Many Albertans might consider do-it-yourself kits when they decide it is time to address estate planning. The amount of money they can save by finding cheap -- or even free -- offers to draft wills online is often the primary consideration for choosing to proceed without legal counsel. However, the slightest mistake can ultimately result in a will being declared invalid, and it is therefore not surprising that the DIY kits typically have disclaimers that seek to absolve the entity that offers the service of any responsibility for errors and omissions.

The laws that govern wills and estate planning are complicated, and without legal counsel, incorrect wording or provisions of the will could be incomplete or invalid. Circumstances that require careful consideration before drafting an online will kit include plans to get married or divorced. DIY kits also may not effectively address certain scenarios, situations such as being separated from a partner or living with a common-law spouse.

Real estate: What happens with a tenant's abandoned goods?

Owners of rental properties in Alberta often have to deal with goods left behind after tenants abandon a rental unit or vacate the property after the expiration of the lease. This could be a dilemma because the real estate owner has to comply with the Residential Tenancies Act, which sets out the steps a proprietor must take. Each situation is unique, and the property owner must be sure that the tenant has no plans to return before the goods can be deemed abandoned.

A landlord can suspect abandonment if the tenant does not respond to calls or remains unreachable for a significant length of time. If the tenant has failed to pay rent and his or her mail is accumulating and not collected -- or mail delivery has ceased, it could indicate that the tenant has no intention of returning. The property owner might even find that the utilities to the rental unit have been disconnected.

Real estate: What are material latent defects?

Anyone in Alberta who considers selling his or her house might have questions about the process. The seller in a real estate deal has several obligations, one of which is the disclosure of material latent defects. But what are they? Material latent defects are physical defects that are invisible to the real estate agent and prospective buyers.

Defects that could render the property dangerous must be disclosed. Anything that would make it unfit for occupation or to live in or conditions that make the property unsuitable for the buyer's purpose must be declared. Also, any other defects that would likely not be discovered during a visual property inspection must be disclosed.

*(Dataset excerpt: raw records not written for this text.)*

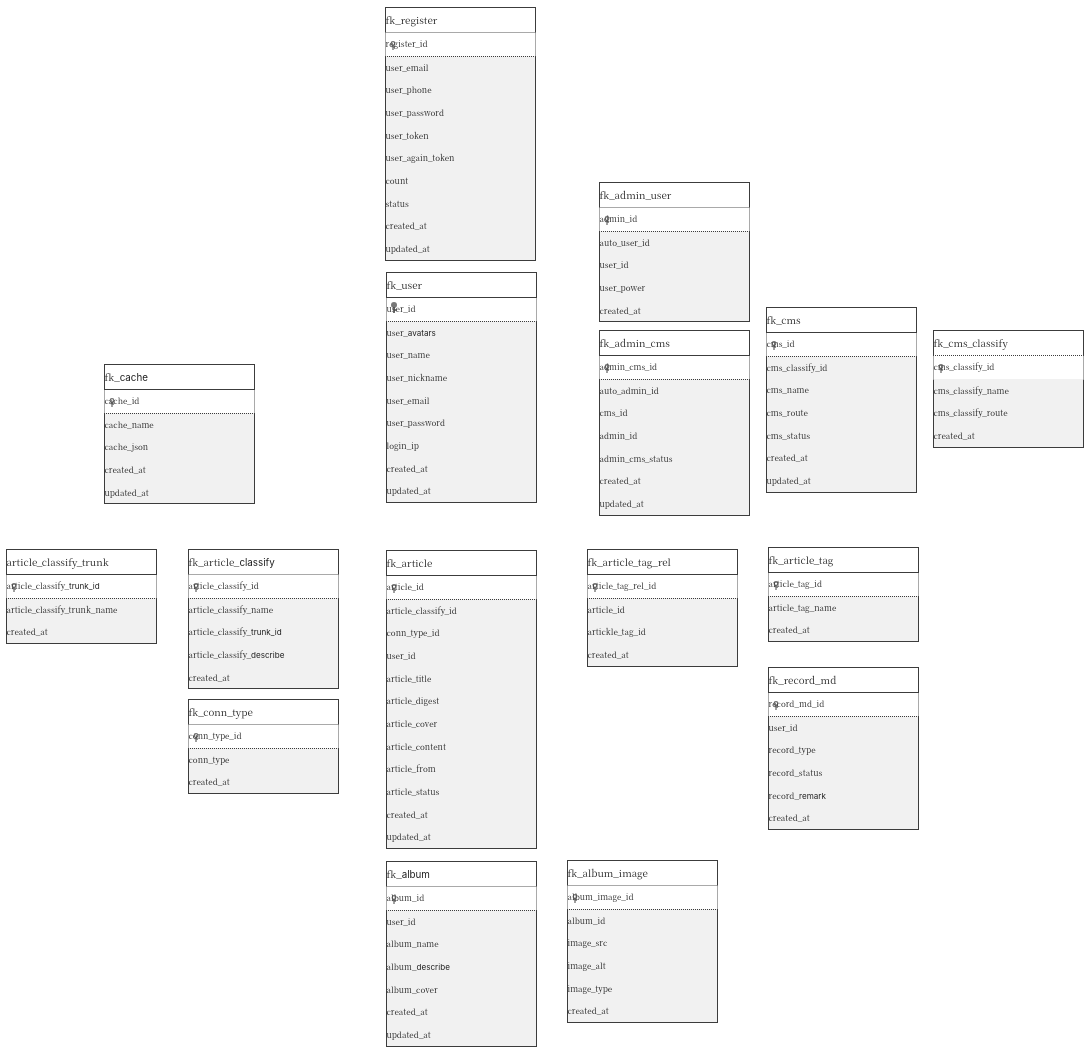
<!DOCTYPE html>
<html lang="en">
<head>
<meta charset="utf-8">
<title>Database tables</title>
<style>
:root {
  --paper: #ffffff;
  --ink: #222222;
  --line: #3c3c3c;
  --soft-line: #a9a9a9;
  --fill: #f1f1f1;
  --key: #4a4a4a;
}
* { box-sizing: border-box; margin: 0; padding: 0; }
html, body { width: 1091px; height: 1053px; overflow: hidden; background: var(--paper); }
.schema {
  position: relative; width: 1091px; height: 1053px; overflow: hidden;
  color: var(--ink); font: 8.1px "Noto Serif CJK JP", "Noto Serif", serif; white-space: nowrap;
}
.table { position: absolute; left: var(--x); top: var(--y); width: 151px; display: flex; flex-direction: column; }
.table h2 {
  height: 26px; line-height: 25px; font-size: 9.8px; font-weight: 400;
  border: 1px solid var(--line); text-indent: -0.5px;
}
.table.soft h2 { border-bottom-color: var(--soft-line); }
.primary {
  position: relative; height: 22.6px; line-height: 22.6px; text-indent: -0.5px;
  border: solid var(--soft-line); border-width: 0 1px;
}
.primary svg { position: absolute; left: 3px; top: 7px; width: 8px; height: 12px; }
.columns { list-style: none; background: var(--fill); border: 1px solid var(--line); border-top: 1px dotted var(--line); }
.columns li { height: 22.7px; line-height: 22.7px; text-indent: -0.5px; }
.columns li:last-child { height: 21.7px; }
.lookup h2 { border-bottom: 1px dotted var(--line); }
.lookup .columns { border-top-color: var(--fill); }
.sans { font-family: Inter, sans-serif; }
.defs { position: absolute; width: 0; height: 0; }
</style>
</head>
<body>
<svg class="defs" aria-hidden="true">
  <defs>
    <symbol id="key" viewBox="0 0 8 12">
      <g fill="none" stroke="#4a4a4a" stroke-opacity=".8">
        <circle cx="4" cy="3.5" r="1.8" stroke-width="1.2"/>
        <path d="M4 5V10M4 7H6M2.5 6.5H4" stroke-width="1.3"/>
      </g>
    </symbol>
    <symbol id="key-solid" viewBox="0 0 8 12">
      <circle cx="4" cy="3" r="3" fill="#777777"/>
      <path d="M4 5V11M4 8H6" fill="none" stroke="#4a4a4a" stroke-width="1.6"/>
    </symbol>
  </defs>
</svg>
<main class="schema">
  <section class="table soft" style="--x:385px;--y:7px">
    <h2>fk_register</h2>
    <div class="primary">register_id<svg><use href="#key"/></svg></div>
    <ul class="columns"><li>user_email</li><li>user_phone</li><li>user_password</li><li>user_token</li><li>user_again_token</li><li>count</li><li>status</li><li>created_at</li><li>updated_at</li></ul>
  </section>
  <section class="table" style="--x:386px;--y:272px">
    <h2>fk_user</h2>
    <div class="primary">user_id<svg style="top:4px"><use href="#key-solid"/></svg></div>
    <ul class="columns"><li>user_<span class="sans">avatars</span></li><li>user_name</li><li>user_nickname</li><li>user_email</li><li>user_password</li><li>login_ip</li><li>created_at</li><li>updated_at</li></ul>
  </section>
  <section class="table soft" style="--x:599px;--y:182px">
    <h2>fk_admin_user</h2>
    <div class="primary">admin_id<svg><use href="#key"/></svg></div>
    <ul class="columns"><li>auto_user_id</li><li>user_id</li><li>user_power</li><li>created_at</li></ul>
  </section>
  <section class="table" style="--x:599px;--y:330px">
    <h2>fk_admin_cms</h2>
    <div class="primary">admin_cms_id<svg><use href="#key"/></svg></div>
    <ul class="columns"><li>auto_admin_id</li><li>cms_id</li><li>admin_id</li><li>admin_cms_status</li><li>created_at</li><li>updated_at</li></ul>
  </section>
  <section class="table" style="--x:766px;--y:307px">
    <h2>fk_cms</h2>
    <div class="primary">cms_id<svg><use href="#key"/></svg></div>
    <ul class="columns"><li>cms_classify_id</li><li>cms_name</li><li>cms_route</li><li>cms_status</li><li>created_at</li><li>updated_at</li></ul>
  </section>
  <section class="table lookup" style="--x:933px;--y:330px">
    <h2>fk_cms_classify</h2>
    <div class="primary">cms_classify_id<svg><use href="#key"/></svg></div>
    <ul class="columns"><li>cms_classify_name</li><li>cms_classify_route</li><li>created_at</li></ul>
  </section>
  <section class="table" style="--x:104px;--y:364px">
    <h2>fk_<span class="sans">cache</span></h2>
    <div class="primary">cache_id<svg><use href="#key"/></svg></div>
    <ul class="columns"><li>cache_name</li><li>cache_json</li><li>created_at</li><li>updated_at</li></ul>
  </section>
  <section class="table" style="--x:6px;--y:549px">
    <h2>article_classify_trunk</h2>
    <div class="primary">article_classify_<span class="sans">trunk_id</span><svg><use href="#key"/></svg></div>
    <ul class="columns"><li>article_classify_trunk_name</li><li>created_at</li></ul>
  </section>
  <section class="table soft" style="--x:188px;--y:549px">
    <h2>fk_article_<span class="sans">classify</span></h2>
    <div class="primary">article_classify_id<svg><use href="#key"/></svg></div>
    <ul class="columns"><li>article_classify_name</li><li>article_classify_<span class="sans">trunk_id</span></li><li>article_classify_<span class="sans">describe</span></li><li>created_at</li></ul>
  </section>
  <section class="table soft" style="--x:188px;--y:699px">
    <h2>fk_conn_type</h2>
    <div class="primary">conn_type_id<svg><use href="#key"/></svg></div>
    <ul class="columns"><li>conn_type</li><li>created_at</li></ul>
  </section>
  <section class="table" style="--x:386px;--y:550px">
    <h2>fk_article</h2>
    <div class="primary">article_id<svg><use href="#key"/></svg></div>
    <ul class="columns"><li>article_classify_id</li><li>conn_type_id</li><li>user_id</li><li>article_title</li><li>article_digest</li><li>article_cover</li><li>article_content</li><li>article_from</li><li>article_status</li><li>created_at</li><li>updated_at</li></ul>
  </section>
  <section class="table" style="--x:587px;--y:549px">
    <h2>fk_article_tag_rel</h2>
    <div class="primary">article_tag_rel_id<svg><use href="#key"/></svg></div>
    <ul class="columns"><li>article_id</li><li>artickle_tag_id</li><li>created_at</li></ul>
  </section>
  <section class="table" style="--x:768px;--y:547px">
    <h2>fk_article_tag</h2>
    <div class="primary">article_tag_id<svg><use href="#key"/></svg></div>
    <ul class="columns"><li>article_tag_name</li><li>created_at</li></ul>
  </section>
  <section class="table" style="--x:768px;--y:667px">
    <h2>fk_record_md</h2>
    <div class="primary">record_md_id<svg><use href="#key"/></svg></div>
    <ul class="columns"><li>user_id</li><li>record_type</li><li>record_status</li><li>record_<span class="sans">remark</span></li><li>created_at</li></ul>
  </section>
  <section class="table soft" style="--x:386px;--y:861px">
    <h2>fk_<span class="sans">album</span></h2>
    <div class="primary">album_id<svg><use href="#key"/></svg></div>
    <ul class="columns"><li>user_id</li><li>album_name</li><li>album_<span class="sans">describe</span></li><li>album_cover</li><li>created_at</li><li>updated_at</li></ul>
  </section>
  <section class="table soft" style="--x:567px;--y:860px">
    <h2>fk_album_image</h2>
    <div class="primary">album_image_id<svg><use href="#key"/></svg></div>
    <ul class="columns"><li>album_id</li><li>image_src</li><li>image_alt</li><li>image_type</li><li>created_at</li></ul>
  </section>
</main>
</body>
</html>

Some shortcomings could even escape discovery by a professional property inspector.


Bold labels are required.

Contact Information

The use of the Internet or this form for communication with the firm or any individual member of the firm does not establish a lawyer-client relationship. Confidential or time-sensitive information should not be sent through this form.



Ridout Barron

802 13th Ave SW
Calgary, AB T2R 0L2
Phone: 587-315-8454
Fax: 403-271-8016
Calgary Law Office Map

There is parking behind our building and/or free 2 hour street parking at our new location.

We Use Skype